→ YOUR ASSIGNMENT: The entries below are to be reproduced in full, exactly as written.

→ GIVEN DATA:

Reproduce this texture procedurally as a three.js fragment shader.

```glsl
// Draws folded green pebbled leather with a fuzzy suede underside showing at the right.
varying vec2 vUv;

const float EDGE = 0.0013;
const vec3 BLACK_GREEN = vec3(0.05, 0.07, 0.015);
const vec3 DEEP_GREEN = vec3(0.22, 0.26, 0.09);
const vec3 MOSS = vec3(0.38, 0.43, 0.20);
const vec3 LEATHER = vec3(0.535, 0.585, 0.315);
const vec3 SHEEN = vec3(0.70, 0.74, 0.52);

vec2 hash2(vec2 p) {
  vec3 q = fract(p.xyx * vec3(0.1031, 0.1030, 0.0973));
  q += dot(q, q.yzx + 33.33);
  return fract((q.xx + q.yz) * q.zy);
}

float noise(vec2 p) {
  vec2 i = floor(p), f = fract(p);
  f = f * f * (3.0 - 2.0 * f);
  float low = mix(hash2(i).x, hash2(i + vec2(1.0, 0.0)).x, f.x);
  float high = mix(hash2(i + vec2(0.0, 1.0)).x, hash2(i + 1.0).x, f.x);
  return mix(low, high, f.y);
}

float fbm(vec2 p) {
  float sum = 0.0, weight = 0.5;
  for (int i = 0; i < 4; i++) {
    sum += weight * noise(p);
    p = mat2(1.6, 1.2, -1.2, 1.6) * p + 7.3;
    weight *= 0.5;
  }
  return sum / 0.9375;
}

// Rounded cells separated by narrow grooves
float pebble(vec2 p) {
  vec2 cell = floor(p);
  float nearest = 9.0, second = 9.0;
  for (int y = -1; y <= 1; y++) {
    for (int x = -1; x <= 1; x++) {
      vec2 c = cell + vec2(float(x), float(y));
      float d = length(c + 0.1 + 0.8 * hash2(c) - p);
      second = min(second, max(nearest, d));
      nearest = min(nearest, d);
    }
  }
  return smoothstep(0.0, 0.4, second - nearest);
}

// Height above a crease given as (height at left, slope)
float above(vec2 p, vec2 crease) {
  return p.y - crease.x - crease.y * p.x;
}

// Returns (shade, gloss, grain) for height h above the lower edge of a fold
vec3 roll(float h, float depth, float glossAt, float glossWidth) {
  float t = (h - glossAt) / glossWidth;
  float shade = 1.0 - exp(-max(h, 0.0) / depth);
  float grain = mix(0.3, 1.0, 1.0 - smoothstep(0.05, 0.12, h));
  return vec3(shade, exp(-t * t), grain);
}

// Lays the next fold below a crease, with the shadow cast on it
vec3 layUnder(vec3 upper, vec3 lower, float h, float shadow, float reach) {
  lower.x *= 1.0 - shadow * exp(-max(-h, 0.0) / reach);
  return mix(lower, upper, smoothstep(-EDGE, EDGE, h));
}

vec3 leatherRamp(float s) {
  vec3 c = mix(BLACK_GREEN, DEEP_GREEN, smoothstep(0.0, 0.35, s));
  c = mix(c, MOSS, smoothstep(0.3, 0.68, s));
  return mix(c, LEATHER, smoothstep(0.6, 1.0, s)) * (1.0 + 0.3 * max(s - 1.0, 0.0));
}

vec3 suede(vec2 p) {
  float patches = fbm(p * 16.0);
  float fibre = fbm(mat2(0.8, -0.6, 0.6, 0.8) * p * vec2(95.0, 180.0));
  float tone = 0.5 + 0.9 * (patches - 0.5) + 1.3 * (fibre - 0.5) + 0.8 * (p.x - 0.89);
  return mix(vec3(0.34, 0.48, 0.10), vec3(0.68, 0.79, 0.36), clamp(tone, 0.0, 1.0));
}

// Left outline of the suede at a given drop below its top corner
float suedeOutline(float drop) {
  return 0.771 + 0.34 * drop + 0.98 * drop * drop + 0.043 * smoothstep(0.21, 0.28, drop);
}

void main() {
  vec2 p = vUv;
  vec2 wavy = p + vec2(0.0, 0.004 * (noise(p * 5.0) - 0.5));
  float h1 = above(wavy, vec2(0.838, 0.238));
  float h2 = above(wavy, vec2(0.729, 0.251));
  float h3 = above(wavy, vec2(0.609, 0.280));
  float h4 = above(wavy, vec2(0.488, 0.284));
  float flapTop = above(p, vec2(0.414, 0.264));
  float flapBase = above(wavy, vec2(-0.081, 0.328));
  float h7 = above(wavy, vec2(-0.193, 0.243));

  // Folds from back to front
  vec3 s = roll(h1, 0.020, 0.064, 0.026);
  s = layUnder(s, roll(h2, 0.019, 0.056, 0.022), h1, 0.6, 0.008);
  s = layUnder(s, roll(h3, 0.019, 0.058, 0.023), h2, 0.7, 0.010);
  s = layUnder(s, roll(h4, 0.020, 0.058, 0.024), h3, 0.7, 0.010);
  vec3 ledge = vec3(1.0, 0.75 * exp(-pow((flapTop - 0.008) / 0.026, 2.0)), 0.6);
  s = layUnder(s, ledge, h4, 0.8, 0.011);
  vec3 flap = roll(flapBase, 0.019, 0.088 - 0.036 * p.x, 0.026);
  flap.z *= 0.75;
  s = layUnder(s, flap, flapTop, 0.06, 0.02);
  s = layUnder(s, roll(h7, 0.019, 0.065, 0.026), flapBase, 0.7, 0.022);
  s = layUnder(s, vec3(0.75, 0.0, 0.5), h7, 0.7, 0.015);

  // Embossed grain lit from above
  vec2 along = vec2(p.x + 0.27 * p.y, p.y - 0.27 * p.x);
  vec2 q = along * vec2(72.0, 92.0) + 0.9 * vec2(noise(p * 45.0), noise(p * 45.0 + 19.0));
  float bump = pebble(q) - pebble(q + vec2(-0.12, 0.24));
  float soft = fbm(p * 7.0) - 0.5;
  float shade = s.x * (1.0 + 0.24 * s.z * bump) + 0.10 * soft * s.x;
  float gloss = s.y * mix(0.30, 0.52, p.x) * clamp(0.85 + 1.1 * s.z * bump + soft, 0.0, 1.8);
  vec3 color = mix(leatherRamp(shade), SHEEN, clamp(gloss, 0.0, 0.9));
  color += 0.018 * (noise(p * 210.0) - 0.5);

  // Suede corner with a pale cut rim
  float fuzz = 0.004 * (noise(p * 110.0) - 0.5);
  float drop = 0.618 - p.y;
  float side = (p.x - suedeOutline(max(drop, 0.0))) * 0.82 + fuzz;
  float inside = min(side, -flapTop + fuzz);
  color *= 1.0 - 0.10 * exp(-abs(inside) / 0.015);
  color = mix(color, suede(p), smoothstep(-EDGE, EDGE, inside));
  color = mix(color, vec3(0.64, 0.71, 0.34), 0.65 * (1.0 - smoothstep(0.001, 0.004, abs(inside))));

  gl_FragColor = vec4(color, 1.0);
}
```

→ WRITTEN ANSWER:
Reproduce this texture procedurally as a three.js fragment shader.

```glsl
// Draws folded green pebbled leather with a fuzzy suede underside showing at the right.
varying vec2 vUv;

const float EDGE = 0.0013;
const vec3 BLACK_GREEN = vec3(0.05, 0.07, 0.015);
const vec3 DEEP_GREEN = vec3(0.22, 0.26, 0.09);
const vec3 MOSS = vec3(0.38, 0.43, 0.20);
const vec3 LEATHER = vec3(0.535, 0.585, 0.315);
const vec3 SHEEN = vec3(0.70, 0.74, 0.52);

vec2 hash2(vec2 p) {
  vec3 q = fract(p.xyx * vec3(0.1031, 0.1030, 0.0973));
  q += dot(q, q.yzx + 33.33);
  return fract((q.xx + q.yz) * q.zy);
}

float noise(vec2 p) {
  vec2 i = floor(p), f = fract(p);
  f = f * f * (3.0 - 2.0 * f);
  float low = mix(hash2(i).x, hash2(i + vec2(1.0, 0.0)).x, f.x);
  float high = mix(hash2(i + vec2(0.0, 1.0)).x, hash2(i + 1.0).x, f.x);
  return mix(low, high, f.y);
}

float fbm(vec2 p) {
  float sum = 0.0, weight = 0.5;
  for (int i = 0; i < 4; i++) {
    sum += weight * noise(p);
    p = mat2(1.6, 1.2, -1.2, 1.6) * p + 7.3;
    weight *= 0.5;
  }
  return sum / 0.9375;
}

// Rounded cells separated by narrow grooves
float pebble(vec2 p) {
  vec2 cell = floor(p);
  float nearest = 9.0, second = 9.0;
  for (int y = -1; y <= 1; y++) {
    for (int x = -1; x <= 1; x++) {
      vec2 c = cell + vec2(float(x), float(y));
      float d = length(c + 0.1 + 0.8 * hash2(c) - p);
      second = min(second, max(nearest, d));
      nearest = min(nearest, d);
    }
  }
  return smoothstep(0.0, 0.4, second - nearest);
}

// Height above a crease given as (height at left, slope)
float above(vec2 p, vec2 crease) {
  return p.y - crease.x - crease.y * p.x;
}

// Returns (shade, gloss, grain) for height h above the lower edge of a fold
vec3 roll(float h, float depth, float glossAt, float glossWidth) {
  float t = (h - glossAt) / glossWidth;
  float shade = 1.0 - exp(-max(h, 0.0) / depth);
  float grain = mix(0.3, 1.0, 1.0 - smoothstep(0.05, 0.12, h));
  return vec3(shade, exp(-t * t), grain);
}

// Lays the next fold below a crease, with the shadow cast on it
vec3 layUnder(vec3 upper, vec3 lower, float h, float shadow, float reach) {
  lower.x *= 1.0 - shadow * exp(-max(-h, 0.0) / reach);
  return mix(lower, upper, smoothstep(-EDGE, EDGE, h));
}

vec3 leatherRamp(float s) {
  vec3 c = mix(BLACK_GREEN, DEEP_GREEN, smoothstep(0.0, 0.35, s));
  c = mix(c, MOSS, smoothstep(0.3, 0.68, s));
  return mix(c, LEATHER, smoothstep(0.6, 1.0, s)) * (1.0 + 0.3 * max(s - 1.0, 0.0));
}

vec3 suede(vec2 p) {
  float patches = fbm(p * 16.0);
  float fibre = fbm(mat2(0.8, -0.6, 0.6, 0.8) * p * vec2(95.0, 180.0));
  float tone = 0.5 + 0.9 * (patches - 0.5) + 1.3 * (fibre - 0.5) + 0.8 * (p.x - 0.89);
  return mix(vec3(0.34, 0.48, 0.10), vec3(0.68, 0.79, 0.36), clamp(tone, 0.0, 1.0));
}

// Left outline of the suede at a given drop below its top corner
float suedeOutline(float drop) {
  return 0.771 + 0.34 * drop + 0.98 * drop * drop + 0.043 * smoothstep(0.21, 0.28, drop);
}

void main() {
  vec2 p = vUv;
  vec2 wavy = p + vec2(0.0, 0.004 * (noise(p * 5.0) - 0.5));
  float h1 = above(wavy, vec2(0.838, 0.238));
  float h2 = above(wavy, vec2(0.729, 0.251));
  float h3 = above(wavy, vec2(0.609, 0.280));
  float h4 = above(wavy, vec2(0.488, 0.284));
  float flapTop = above(p, vec2(0.414, 0.264));
  float flapBase = above(wavy, vec2(-0.081, 0.328));
  float h7 = above(wavy, vec2(-0.193, 0.243));

  // Folds from back to front
  vec3 s = roll(h1, 0.020, 0.064, 0.026);
  s = layUnder(s, roll(h2, 0.019, 0.056, 0.022), h1, 0.6, 0.008);
  s = layUnder(s, roll(h3, 0.019, 0.058, 0.023), h2, 0.7, 0.010);
  s = layUnder(s, roll(h4, 0.020, 0.058, 0.024), h3, 0.7, 0.010);
  vec3 ledge = vec3(1.0, 0.75 * exp(-pow((flapTop - 0.008) / 0.026, 2.0)), 0.6);
  s = layUnder(s, ledge, h4, 0.8, 0.011);
  vec3 flap = roll(flapBase, 0.019, 0.088 - 0.036 * p.x, 0.026);
  flap.z *= 0.75;
  s = layUnder(s, flap, flapTop, 0.06, 0.02);
  s = layUnder(s, roll(h7, 0.019, 0.065, 0.026), flapBase, 0.7, 0.022);
  s = layUnder(s, vec3(0.75, 0.0, 0.5), h7, 0.7, 0.015);

  // Embossed grain lit from above
  vec2 along = vec2(p.x + 0.27 * p.y, p.y - 0.27 * p.x);
  vec2 q = along * vec2(72.0, 92.0) + 0.9 * vec2(noise(p * 45.0), noise(p * 45.0 + 19.0));
  float bump = pebble(q) - pebble(q + vec2(-0.12, 0.24));
  float soft = fbm(p * 7.0) - 0.5;
  float shade = s.x * (1.0 + 0.24 * s.z * bump) + 0.10 * soft * s.x;
  float gloss = s.y * mix(0.30, 0.52, p.x) * clamp(0.85 + 1.1 * s.z * bump + soft, 0.0, 1.8);
  vec3 color = mix(leatherRamp(shade), SHEEN, clamp(gloss, 0.0, 0.9));
  color += 0.018 * (noise(p * 210.0) - 0.5);

  // Suede corner with a pale cut rim
  float fuzz = 0.004 * (noise(p * 110.0) - 0.5);
  float drop = 0.618 - p.y;
  float side = (p.x - suedeOutline(max(drop, 0.0))) * 0.82 + fuzz;
  float inside = min(side, -flapTop + fuzz);
  color *= 1.0 - 0.10 * exp(-abs(inside) / 0.015);
  color = mix(color, suede(p), smoothstep(-EDGE, EDGE, inside));
  color = mix(color, vec3(0.64, 0.71, 0.34), 0.65 * (1.0 - smoothstep(0.001, 0.004, abs(inside))));

  gl_FragColor = vec4(color, 1.0);
}
```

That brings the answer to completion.